Yesterday the cross-party Inquiry into legalising assisted death in the State delivered a revolutionary report to Parliament. The Committee has made some 49 recommendations and at least two members acknowledged that evaluating nearly 900 submissions had changed their point of view on the issue.
One of the clinchers was that Coroners reported that increasing numbers of terminally ill Australians "are committing suicide in horrific and terrible ways" ... "in the shadow of the law" while they are still able to. The implication is that some of those who committed suicide in Australia would not have done this had they known another choice could be available to them. Certainly, evidence from countries where assisted dying is legal suggested to the Victoria Inquiry (members travelled to several countries) that half of those who obtain a prescription do not use it but live more comfortably and confidently because they have the means if they need it.
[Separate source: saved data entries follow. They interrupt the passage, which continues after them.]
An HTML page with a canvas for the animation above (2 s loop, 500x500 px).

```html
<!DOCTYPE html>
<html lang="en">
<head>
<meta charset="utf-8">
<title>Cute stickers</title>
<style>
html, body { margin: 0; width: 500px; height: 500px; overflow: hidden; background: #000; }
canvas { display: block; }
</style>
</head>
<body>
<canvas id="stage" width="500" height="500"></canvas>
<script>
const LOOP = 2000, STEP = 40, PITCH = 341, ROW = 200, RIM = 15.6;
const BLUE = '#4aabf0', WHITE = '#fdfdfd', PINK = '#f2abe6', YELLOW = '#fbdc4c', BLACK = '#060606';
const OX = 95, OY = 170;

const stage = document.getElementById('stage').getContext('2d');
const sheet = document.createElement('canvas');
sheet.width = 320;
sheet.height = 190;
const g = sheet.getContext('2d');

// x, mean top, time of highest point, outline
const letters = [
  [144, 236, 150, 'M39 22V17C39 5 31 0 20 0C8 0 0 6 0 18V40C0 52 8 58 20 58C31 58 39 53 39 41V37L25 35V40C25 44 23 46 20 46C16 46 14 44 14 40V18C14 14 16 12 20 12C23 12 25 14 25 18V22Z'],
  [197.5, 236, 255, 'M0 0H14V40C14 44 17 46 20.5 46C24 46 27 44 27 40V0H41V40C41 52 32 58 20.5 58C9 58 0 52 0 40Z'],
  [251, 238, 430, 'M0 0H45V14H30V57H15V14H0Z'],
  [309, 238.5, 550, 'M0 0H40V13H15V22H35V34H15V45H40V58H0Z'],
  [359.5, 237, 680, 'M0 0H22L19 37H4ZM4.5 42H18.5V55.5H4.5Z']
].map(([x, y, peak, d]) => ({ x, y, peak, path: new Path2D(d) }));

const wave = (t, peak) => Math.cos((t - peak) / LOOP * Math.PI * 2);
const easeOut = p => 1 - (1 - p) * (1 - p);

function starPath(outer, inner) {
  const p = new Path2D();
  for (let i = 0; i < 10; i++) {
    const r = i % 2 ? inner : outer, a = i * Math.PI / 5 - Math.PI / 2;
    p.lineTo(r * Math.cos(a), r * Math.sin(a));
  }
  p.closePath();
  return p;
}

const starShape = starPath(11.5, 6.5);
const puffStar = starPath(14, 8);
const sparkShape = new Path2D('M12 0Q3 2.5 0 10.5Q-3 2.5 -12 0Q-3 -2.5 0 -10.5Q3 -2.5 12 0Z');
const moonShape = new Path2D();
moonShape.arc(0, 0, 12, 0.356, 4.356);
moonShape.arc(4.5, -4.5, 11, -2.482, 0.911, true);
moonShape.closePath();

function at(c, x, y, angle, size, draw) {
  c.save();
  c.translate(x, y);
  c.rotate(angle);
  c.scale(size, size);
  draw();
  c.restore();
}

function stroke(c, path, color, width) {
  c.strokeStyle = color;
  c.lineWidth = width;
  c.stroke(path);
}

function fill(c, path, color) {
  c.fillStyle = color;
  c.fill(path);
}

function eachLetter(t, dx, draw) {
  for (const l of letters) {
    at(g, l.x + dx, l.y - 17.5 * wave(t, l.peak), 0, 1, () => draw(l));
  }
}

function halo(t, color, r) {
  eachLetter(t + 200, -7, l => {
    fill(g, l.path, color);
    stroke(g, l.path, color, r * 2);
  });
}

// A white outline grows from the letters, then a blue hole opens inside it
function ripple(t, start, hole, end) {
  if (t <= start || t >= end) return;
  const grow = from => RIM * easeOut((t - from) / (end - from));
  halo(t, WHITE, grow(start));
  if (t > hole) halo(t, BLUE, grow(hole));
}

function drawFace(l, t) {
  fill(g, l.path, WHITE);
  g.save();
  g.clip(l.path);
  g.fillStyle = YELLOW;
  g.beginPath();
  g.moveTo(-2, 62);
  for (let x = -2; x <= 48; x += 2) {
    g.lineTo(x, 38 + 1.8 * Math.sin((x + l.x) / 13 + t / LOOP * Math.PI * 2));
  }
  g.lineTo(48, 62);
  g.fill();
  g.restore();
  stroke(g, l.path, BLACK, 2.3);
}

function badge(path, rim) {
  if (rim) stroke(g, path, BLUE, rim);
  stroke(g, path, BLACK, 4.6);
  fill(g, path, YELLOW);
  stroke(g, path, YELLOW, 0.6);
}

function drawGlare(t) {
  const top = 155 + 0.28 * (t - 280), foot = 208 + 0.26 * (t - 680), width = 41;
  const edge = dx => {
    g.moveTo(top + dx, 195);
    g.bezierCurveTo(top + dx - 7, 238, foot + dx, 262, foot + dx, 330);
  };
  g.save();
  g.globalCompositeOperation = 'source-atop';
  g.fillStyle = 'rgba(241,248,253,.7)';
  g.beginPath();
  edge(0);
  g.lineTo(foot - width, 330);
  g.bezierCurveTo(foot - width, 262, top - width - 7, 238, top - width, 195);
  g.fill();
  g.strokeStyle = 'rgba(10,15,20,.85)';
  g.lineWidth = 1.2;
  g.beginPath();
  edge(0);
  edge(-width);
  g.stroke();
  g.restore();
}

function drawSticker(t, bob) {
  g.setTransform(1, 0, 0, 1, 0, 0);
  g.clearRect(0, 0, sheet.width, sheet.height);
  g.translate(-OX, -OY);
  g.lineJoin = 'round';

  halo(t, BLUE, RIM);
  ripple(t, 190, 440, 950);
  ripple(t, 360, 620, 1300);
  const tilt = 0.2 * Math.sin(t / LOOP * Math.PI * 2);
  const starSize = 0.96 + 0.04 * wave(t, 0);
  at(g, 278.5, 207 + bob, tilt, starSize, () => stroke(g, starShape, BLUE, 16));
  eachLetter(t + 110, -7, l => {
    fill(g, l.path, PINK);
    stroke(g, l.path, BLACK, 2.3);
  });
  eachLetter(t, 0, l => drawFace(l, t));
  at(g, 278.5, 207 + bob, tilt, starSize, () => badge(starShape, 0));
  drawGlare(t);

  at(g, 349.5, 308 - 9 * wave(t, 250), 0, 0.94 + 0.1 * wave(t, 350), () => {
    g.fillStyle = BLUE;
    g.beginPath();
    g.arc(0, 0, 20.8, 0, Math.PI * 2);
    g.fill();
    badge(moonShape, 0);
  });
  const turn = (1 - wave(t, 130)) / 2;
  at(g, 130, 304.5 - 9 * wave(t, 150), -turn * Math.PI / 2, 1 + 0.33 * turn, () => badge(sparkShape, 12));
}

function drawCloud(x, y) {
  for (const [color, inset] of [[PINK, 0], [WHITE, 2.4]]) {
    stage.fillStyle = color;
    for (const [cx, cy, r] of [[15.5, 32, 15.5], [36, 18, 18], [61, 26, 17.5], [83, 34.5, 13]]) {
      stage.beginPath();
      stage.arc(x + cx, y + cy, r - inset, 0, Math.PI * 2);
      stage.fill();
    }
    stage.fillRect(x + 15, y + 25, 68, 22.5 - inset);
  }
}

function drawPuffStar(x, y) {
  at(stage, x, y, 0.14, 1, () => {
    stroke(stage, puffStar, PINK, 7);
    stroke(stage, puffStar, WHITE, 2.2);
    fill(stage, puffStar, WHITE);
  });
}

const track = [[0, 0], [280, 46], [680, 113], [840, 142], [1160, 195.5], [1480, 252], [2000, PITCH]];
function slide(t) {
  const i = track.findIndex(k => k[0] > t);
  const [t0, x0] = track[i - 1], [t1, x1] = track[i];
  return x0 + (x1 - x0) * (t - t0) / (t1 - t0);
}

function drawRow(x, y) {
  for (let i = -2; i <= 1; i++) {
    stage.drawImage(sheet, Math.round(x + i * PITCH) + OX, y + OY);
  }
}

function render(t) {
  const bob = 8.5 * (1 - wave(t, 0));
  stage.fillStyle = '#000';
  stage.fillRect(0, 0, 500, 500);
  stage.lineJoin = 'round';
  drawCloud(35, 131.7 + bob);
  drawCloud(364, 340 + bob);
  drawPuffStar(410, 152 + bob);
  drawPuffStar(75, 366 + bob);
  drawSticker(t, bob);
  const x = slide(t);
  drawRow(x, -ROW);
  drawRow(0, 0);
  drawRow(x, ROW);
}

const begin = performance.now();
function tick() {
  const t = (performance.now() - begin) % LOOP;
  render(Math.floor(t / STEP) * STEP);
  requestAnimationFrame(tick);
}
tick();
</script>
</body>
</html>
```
That is what choice is all about. That is the option I think we should move towards in NZ. The reasons and the evidence are as relevant for this country as for Victoria.
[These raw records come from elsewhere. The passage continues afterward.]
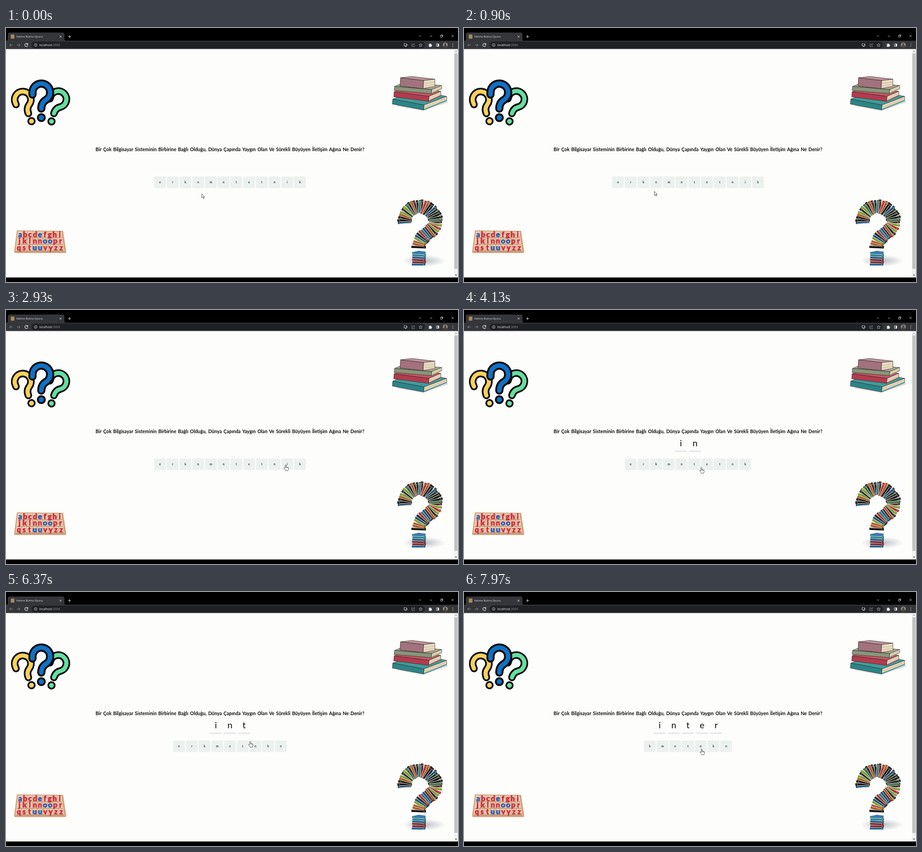
These frames come from a looping animation (998x561 px, 8 s). An HTML page:

```html
<!DOCTYPE html>
<html lang="tr">
<head>
<meta charset="utf-8">
<title>Kelime Bulma Oyunu</title>
<style>
  html, body { margin: 0; width: 100%; height: 100%; overflow: hidden; background: #000; }
  svg { display: block; width: 100vw; height: 100vh; }
  .ui { font-family: "Open Sans", sans-serif; }
  .page { font-family: Lato, sans-serif; text-anchor: middle; }
  .icon { fill: none; stroke: #dfe1e5; stroke-width: 1; }
</style>
</head>
<body>
<svg viewBox="0 0 998 561">
  <rect width="998" height="561"/>

  <!-- browser window -->
  <g class="ui">
    <path d="M1 28Q4 28 4 25V14Q4 10 8 10H125Q129 10 129 14V25Q129 28 132 28H998V47H0V28Z" fill="#35363a"/>
    <rect x="10.500" y="14.500" width="8" height="9" rx="1" fill="#a98a5c"/>
    <text x="23" y="21.300" font-size="5.950" fill="#e8eaed">Kelime Bulma Oyunu</text>
    <rect x="56" y="30" width="869" height="15" rx="7.500" fill="#202124"/>
    <text x="73.500" y="39.900" font-size="6.800" fill="#e8eaed">localhost<tspan fill="#8f959b">:3000</tspan></text>
    <g class="icon">
      <path d="M118.500 17l4 4m0-4l-4 4M137 19h6.500m-3.250-3.250v6.500"/>
      <path d="M15 37.500H8m3.300-3.300L8 37.500l3.300 3.300M24 37.500h7m-3.300-3.300l3.300 3.300-3.300 3.300" stroke="#85888d"/>
      <path d="M47.500 35.300A3.400 3.400 0 1 0 48.200 38.500M48.200 33.700v2.600h-2.700" stroke-width="1.200"/>
      <circle cx="65.500" cy="37.500" r="3" stroke-width=".8"/>
      <path d="M65.500 37v2.200m0-3.800v.8" stroke-width=".8"/>
      <path d="M911.800 16.500l2.300 2.300 2.300-2.300M936 18h5M983.500 15l5 5m0-5l-5 5" stroke-width=".8"/>
      <path d="M959.500 16.500h3.700v3.700h-3.700zM960.800 16.300v-1.200h3.700v3.700h-1.200" stroke-width=".8"/>
      <path d="M882.500 34.500h-3.500v5h6.500v-2m-4.500 3.500h3m.5-7v3.500m-1.500-1.500l1.500 1.500 1.500-1.500" stroke-width=".9"/>
      <path d="M898 35h-2v6h6v-2m-4 0q.500-3.500 4-3.500m-1.500-1.500l2 1.500-2 1.500" stroke="#9aa0a6" stroke-width=".8"/>
      <path d="M915.500 34l1.100 2.400 2.600.3-1.900 1.800.5 2.600-2.300-1.300-2.300 1.300.5-2.600-1.900-1.800 2.600-.3z" stroke-width=".7"/>
      <path d="M950.300 35h5.500v5.500h-5.500z"/>
    </g>
    <path d="M933.500 35.500h2a1.200 1.200 0 0 1 2.400 0h1.600v2a1.200 1.200 0 0 1 0 2.400v1.600h-6v-1.800a1.200 1.200 0 0 0 0-2.200zM953 35h2.800v5.500H953z" fill="#e8eaed"/>
    <circle cx="970" cy="37.500" r="5.500" fill="#8e8a84"/>
    <path d="M966 41.200q0-3.200 4-3.200t4 3.200a5.500 5.500 0 0 1-8 0z" fill="#47433f"/>
    <circle cx="970" cy="36" r="2.200" fill="#47433f"/>
    <path d="M986.500 34.500v.1m0 2.900v.1m0 2.900v.1" stroke="#e8eaed" stroke-width="1.400" stroke-linecap="round"/>
  </g>

  <!-- page -->
  <rect y="46.500" width="998" height="504.500" fill="#fdfdfb"/>
  <rect x="989" y="47" width="9" height="504" fill="#f1f1f1"/>
  <rect x="990" y="56" width="7" height="476" fill="#c1c1c1"/>
  <path d="M991 52.500h5l-2.500-2.700z" fill="#a3a3a3"/>
  <path d="M991 544.800h5l-2.500 2.700z" fill="#505050"/>
  <g id="art"></g>

  <g class="page">
    <text x="494.500" y="272.300" font-size="10.400" word-spacing="1.250" font-weight="700" fill="#0c0c0c">Bir Çok Bilgisayar Sisteminin Birbirine Bağlı Olduğu, Dünya Çapında Yaygın Olan Ve Sürekli Büyüyen İletişim Ağına Ne Denir?</text>
    <g id="answer"></g>
    <g id="tiles"></g>
  </g>

  <path id="arrow" d="M.4 .4V9.400L2.500 7.500L3.900 10.600L5.400 9.900L4 6.900H6.600Z" fill="#fff" stroke="#222" stroke-width=".8"/>
  <g id="hand" stroke="#222" stroke-width=".75" stroke-linejoin="round">
    <path d="M-1.100 7.500V1Q-1.100 0 0 0T1.100 1V4.600Q2.600 3.900 3 5Q4.400 4.500 4.800 5.700Q6.200 5.400 6.200 7V9Q6 10.500 5.200 11.500V12.600H-.2V11.500Q-2 9.900-3.500 7.500Q-3.700 6.200-2.500 6.300Z" fill="#fff"/>
    <path d="M1.100 4.600V6.500M3 5V6.700M4.800 5.700V7" fill="none"/>
  </g>
</svg>
<script>
const LOOP = 8000, MID = 494.5, TILE = 28.1, SLOT = 31.2;
const $ = id => document.getElementById(id);

function add(parent, tag, attrs, text) {
  const el = document.createElementNS('http://www.w3.org/2000/svg', tag);
  for (const k in attrs) el.setAttribute(k, attrs[k]);
  if (text) el.textContent = text;
  return parent.appendChild(el);
}

let seed = 11;
const rand = () => (seed = (seed * 16807) % 2147483647) / 2147483647;
const pick = list => list[Math.floor(rand() * list.length)];
const art = $('art');

function questionMark(x, y, turn, scale, color) {
  const g = add(art, 'g', { transform: `translate(${x} ${y}) rotate(${turn}) scale(${scale})`, fill: 'none', 'stroke-linecap': 'round' });
  const d = 'M-19.500 5V0A19.500 19.500 0 1 1 10 17Q0 23 0 36';
  for (const [stroke, w, r] of [['#080a0c', 18, 9.8], [color, 10, 5.8]]) {
    add(g, 'path', { d, stroke, 'stroke-width': w });
    add(g, 'circle', { cy: 56, r, fill: stroke });
  }
}

function stackedBook(x0, y0, xm, ym, xr, yr, h, cover, top) {
  const face = (points, fill) => add(art, 'polygon', { points, fill, stroke: '#33292b', 'stroke-width': .8, 'stroke-linejoin': 'round' });
  face([x0, y0, xm, ym, xr, yr, x0 + xr - xm, y0 + yr - ym], top);
  face([xm, ym, xr, yr, xr, yr + h - 2, xm - 1, ym + h], '#e9dcc0');
  for (const k of [.35, .65])
    add(art, 'line', { x1: xm + 1, y1: ym + h * k, x2: xr - 1, y2: yr + h * k, stroke: '#a8977c', 'stroke-width': .6 });
  add(art, 'line', { x1: xm - 1, y1: ym + h - .5, x2: xr, y2: yr + h - 2, stroke: cover, 'stroke-width': 1.6 });
  face([x0, y0, xm, ym, xm - 1, ym + h, x0 - 1, y0 + h], cover);
}

function letterTray() {
  add(art, 'polygon', { points: '24,447 126,448 133,494 132,497 19,497 18,494', fill: '#cfa27f' });
  add(art, 'polygon', { points: '26,449 124,450 130,493 21,493', fill: '#ecd0b4' });
  ['abcdefghi', 'jklnnoopr', 'qstuuvyzz'].forEach((row, r) => {
    const y = 450 + r * 14.5, left = 26 - r * 1.7, step = (98 + r * 3.6) / 9;
    add(art, 'path', { d: `M${left} ${y + 13.5}H${left + step * 9}`, stroke: '#b98a68', 'stroke-width': 1.4 });
    [...row].forEach((c, i) => {
      const x = left + step * (i + .5), fill = 'aeou'.includes(c) ? '#2c58ae' : '#cb2d3d';
      add(art, 'path', { d: `M${x + step / 2} ${y}l.8 13`, stroke: '#c2906e', 'stroke-width': 1 });
      add(art, 'text', { x, y: y + 11.5, 'font-size': 16, 'font-weight': 900, 'text-anchor': 'middle',
        'font-family': 'Lato, sans-serif', fill, stroke: fill, 'stroke-width': .7 }, c);
    });
  });
}

function bookMark() {
  const colors = ['#23262a', '#a82f35', '#2f6b4c', '#1f4f7d', '#151515', '#7d9c3c', '#1d2b22', '#a8582c', '#4a2c2a', '#2f7482'];
  const defs = add(art, 'defs', {}), fade = add(defs, 'radialGradient', { id: 'fade' });
  add(fade, 'stop', { offset: 0, 'stop-color': '#b9bfc4' });
  add(fade, 'stop', { offset: 1, 'stop-color': '#fdfdfb' });
  add(art, 'ellipse', { cx: 923, cy: 514, rx: 47, ry: 13, fill: 'url(#fade)' });
  const volume = (x, y, turn, len, thick, fill) => {
    const g = add(art, 'g', { transform: `translate(${x} ${y}) rotate(${turn})` });
    add(g, 'rect', { x: -len / 2, y: -thick / 2, width: len, height: thick, rx: .6, fill });
    add(g, 'path', { d: `M${-len / 2 + 5} ${thick / 2 - .6}H${len / 2}`, stroke: '#ece6d6', 'stroke-width': 1 });
    add(g, 'path', { d: `M${-len / 2 + 4} ${-thick / 2 + 1}v${thick - 2}`, stroke: '#d9b866', 'stroke-width': 1 });
  };
  const path = add(defs, 'path', { d: 'M880 430C880 407 895 394 913 394C932 394 949 410 949 428C949 452 911 454 911 486' });
  const total = path.getTotalLength();
  for (let s = 0; s < total; s += 4.6) {
    const a = path.getPointAtLength(Math.max(0, s - 1)), b = path.getPointAtLength(Math.min(total, s + 1));
    const turn = Math.atan2(b.y - a.y, b.x - a.x) * 180 / Math.PI + 90;
    volume((a.x + b.x) / 2, (a.y + b.y) / 2, turn + (rand() - .5) * 8, 27 + rand() * 6, 5.4, pick(colors));
  }
  const blues = ['#1f5f8f', '#2b7f96', '#203b63', '#2f8a86', '#7a2a32'];
  for (let i = 0; i < 6; i++) volume(912 + rand() * 2 - 1, 522 - i * 5, 180 + rand() * 4, 30, 5, pick(blues));
  add(art, 'polygon', { points: '898,495 911,492 927,494 925,498 911,499', fill: '#3f77b4' });
}

questionMark(37, 158, -22, .92, '#f8d05c');
questionMark(115.5, 157, 17, .92, '#66dd9f');
questionMark(78, 142, 0, 1, '#1270c2');
add(art, 'polygon', { points: '860,172 921,183 976,164 970,156', fill: '#d3d8d8' });
stackedBook(854, 157, 923, 170, 973, 151, 11, '#2b8587', '#3f9c9b');
stackedBook(857, 141, 934, 151, 960, 140, 11, '#b23c4d', '#c65563');
stackedBook(858, 129, 940, 136, 962, 127, 9, '#879779', '#9dac8e');
stackedBook(871, 110, 922, 116, 947, 113, 18, '#a2727e', '#bf949c');
letterTray();
bookMark();

// clicks: time, row, position in that row
const clicks = [
  [3020, 'tiles', 10], [3680, 'tiles', 3], [4330, 'tiles', 5], [5230, 'tiles', 4],
  [6000, 'answer', 3], [6980, 'tiles', 0], [7380, 'tiles', 0]
];

// pointer: time, x, y
const moves = [
  [0, 432, 366], [900, 420, 360.5], [1900, 420, 360.5], [2750, 618, 342], [3080, 617, 342],
  [3560, 440, 345], [3780, 440, 345], [4130, 524, 348], [4280, 512, 347], [4480, 510, 347],
  [5070, 482, 344], [5330, 484, 344], [5880, 541, 299], [6090, 541, 299], [6370, 539, 330],
  [6860, 386, 343], [7060, 387, 343], [7300, 395, 344], [7460, 396, 344], [7900, 524, 347], [8000, 525, 347]
];

function stateAt(t) {
  const s = { tiles: [...'erknmntetnik'], answer: [] };
  for (const [time, row, i] of clicks) {
    if (time > t) break;
    const other = row === 'tiles' ? 'answer' : 'tiles';
    s[other].push(s[row].splice(i, 1)[0]);
  }
  return s;
}

function pointerAt(t) {
  const i = Math.max(1, moves.findIndex(m => m[0] > t));
  const [t0, x0, y0] = moves[i - 1], [t1, x1, y1] = moves[i];
  const k = (t - t0) / (t1 - t0), e = k * k * (3 - 2 * k);
  return [x0 + (x1 - x0) * e, y0 + (y1 - y0) * e];
}

const rowX = (i, n, step) => MID + (i - (n - 1) / 2) * step;
let shown = '';

function drawRows({ tiles, answer }) {
  const key = tiles.join('') + '|' + answer.join('');
  if (key === shown) return;
  shown = key;
  $('tiles').replaceChildren();
  $('answer').replaceChildren();
  tiles.forEach((c, i) => {
    const x = rowX(i, tiles.length, TILE);
    add($('tiles'), 'rect', { x: x - 13, y: 328, width: 26, height: 25.5, rx: 2.5, fill: '#ecf0ef' });
    add($('tiles'), 'text', { x, y: 342.7, 'font-size': 6.8, 'font-weight': 700, fill: '#2b3238' }, c);
  });
  answer.forEach((c, i) => {
    const x = rowX(i, answer.length, SLOT);
    add($('answer'), 'text', { x, y: 301, 'font-size': 19.5, fill: '#0c0c0c' }, c);
    add($('answer'), 'rect', { x: x - 13, y: 311, width: 26, height: 1.6, fill: '#d4d5de' });
  });
}

function draw(t) {
  const s = stateAt(t), [x, y] = pointerAt(t);
  drawRows(s);
  const within = (n, step, top, bottom) => y > top && y < bottom && Math.abs(x - MID) < n * step / 2;
  const over = within(s.tiles.length, TILE, 328, 354) || within(s.answer.length, SLOT, 280, 313);
  for (const [id, on] of [['hand', over], ['arrow', !over]]) {
    $(id).setAttribute('transform', `translate(${x} ${y})`);
    $(id).setAttribute('visibility', on ? 'visible' : 'hidden');
  }
}

const start = performance.now();
function tick() {
  draw((performance.now() - start) % LOOP);
  requestAnimationFrame(tick);
}
tick();
</script>
</body>
</html>
```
But I note that the Aussie Inquiry took some ten months and had only 900 submissions. I wonder when our Health Select Committee will get through ten or more thousand submissions.